Bad Vision For New Generations?
By Dr. Rigoberto Rios
In my profession I am faced daily with a wide range of diseases of the eye that are mostly from a genetic load, or the accumulation of oxidation produced by ageing, our food and habits of life. In recent years we have asked ourselves in the scientific community what factors are we, as a society, promoting that could be increasing the diseases of our population? This is one of those occasions that I want to share with you.
At the recent Euroretina Congress in Barcelona a study was presented called “Myopia a Global Epidemic?” For some years now, data on the increase of visual disturbances in Asian countries, particularly in China, have been presented. As this work has gathered more and more information the data has become stronger and should help to guide our behavior as we develop our children.
Myopia is an alteration of the eye in which the image projected towards the retina is integrated behind it, resulting in poor distant vision, and the need for lenses to correct this visual defect.
As a society, we are accustomed to the use of lenses and regard it as normal in some proportion of the population. But in some parts of the world, 80% of the population is using lenses and, as the tip of a spear, this proportion could spread to other regions. China is probably not happy to be at the head of this experience.

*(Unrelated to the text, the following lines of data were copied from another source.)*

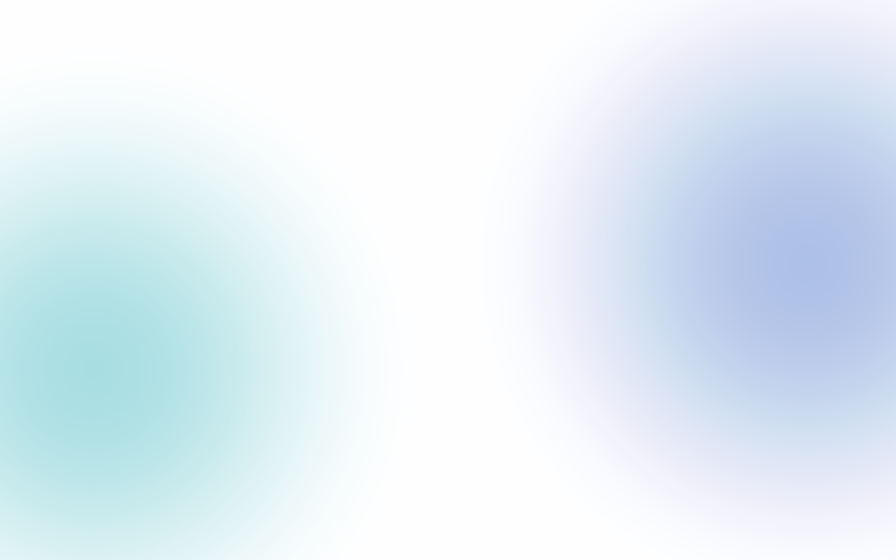
Write a Shadertoy shader that draws this background.

```glsl
const vec3 PAPER = vec3(0.997, 0.998, 1.0);
const vec3 TEAL = vec3(0.66, 0.87, 0.887);
const vec3 BLUE = vec3(0.68, 0.753, 0.902);

// Positions and radii are in canvas heights
const vec2 TEAL_CENTER = vec2(0.167, 0.340);
const vec2 BLUE_CENTER = vec2(1.442, 0.531);
const float TEAL_RADIUS = 0.605;
const float BLUE_RADIUS = 0.630;

// Faint tinted rings inside the blue glow: radius, width
const vec2 LILAC_RING = vec2(0.425, 0.055);
const vec2 AQUA_RING = vec2(0.290, 0.060);
const vec3 LILAC_SHIFT = vec3(0.004, -0.010, 0.0);
const vec3 AQUA_SHIFT = vec3(-0.010, 0.008, -0.004);

const float PI = 3.14159;

// Cosine falloff: 1 at the center, 0 at the radius
float glow(float dist, float radius) {
    return 0.5 + 0.5 * cos(PI * min(dist / radius, 1.0));
}

float ring(float dist, vec2 shape) {
    float offset = (dist - shape.x) / shape.y;
    return exp(-offset * offset);
}

void mainImage(out vec4 fragColor, in vec2 fragCoord) {
    // Keep the horizontal layout proportional on any canvas shape
    vec2 p = fragCoord / iResolution.xy * vec2(1.6, 1.0);
    float tealDist = length(p - TEAL_CENTER);
    float blueDist = length(p - BLUE_CENTER);

    // Two soft glows on near-white paper
    vec3 color = PAPER;
    color = mix(color, TEAL, glow(tealDist, TEAL_RADIUS));
    color = mix(color, BLUE, glow(blueDist, BLUE_RADIUS));

    // Slight hue drift across the blue glow
    color += LILAC_SHIFT * ring(blueDist, LILAC_RING);
    color += AQUA_SHIFT * ring(blueDist, AQUA_RING);

    fragColor = vec4(clamp(color, 0.0, 1.0), 1.0);
}
```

What is going on? The answer is that we do not know exactly, but we have a very good idea. The first thing we must understand is how our world has changed too much and too fast, and has not allowed for a sufficient adaptation of our bodies to these changes.
It seems that exposing children at very young ages (under 8 years old) to intensive systems of study, sedentary habits and use of electronic devices such as cell phones, tablets and computers leads to excessive use of the visual system to objects at close range, with the ensuing development of myopia and the need for lenses.
In past years some authors had called sporadic cases “heavy readers” referring to some children who at an early age spent many hours reading books and apparently developed more myopia than those with minor reading habits.
The problem and the reason for talking about it is that this disease (Myopia) is being generated by intensive education systems, shifting a large proportion of the population towards myopia. The educational systems in some countries have increased school hours with intensive study programs leading to a pandemic of visual impairments not previously seen, in order to achieve much higher school goals through the accumulation of knowledge, to obtain scholarships and economic support, and eventually better job performance that results in a higher quality of life. In the end, it is very likely society is moving away from its ultimate goal, and the quality of life as a society is actually diminishing.
Another reason for this change is the decrease in outdoor activities among modern children. In outdoor games and sports we use our distant vision much more, stimulating our eyes to focus on objects in the distance. If we are exclusively in an environment where the focus is on near vision, we do not experience the counter-balancing stimulation of distant vision, thus generating myopia.
The problem does not end there. Some might think that we have alternatives such as lenses and laser surgery that are highly effective in the correction of this disease. However, 2-4% of these patients present a pathological myopia with more than 4 diopters, eyes of larger size that would generate a condition called myopic maculopathy or retinal detachment among other conditions, with devastating results for the patients’ vision.
The amazing and marvelous capacity we have for modifying our environment and life system has been demonstrated throughout history, but often without responsibility for “collateral damage” and with a very short-term perspective. At the same time, we are capable of making the necessary changes to continue to improve while minimizing or avoiding negative consequences, and achieve the ultimate goal that we chase after, the welfare and happiness of society and its harmony with the world.
Examples like the diseases that our modern lifestyle generate, are a good way to realize what happens and initiate the fundamental changes to avoid more damages. In our case as western countries where the damage in this particular situation is still minor, we can learn from the experience of others and take preventive action.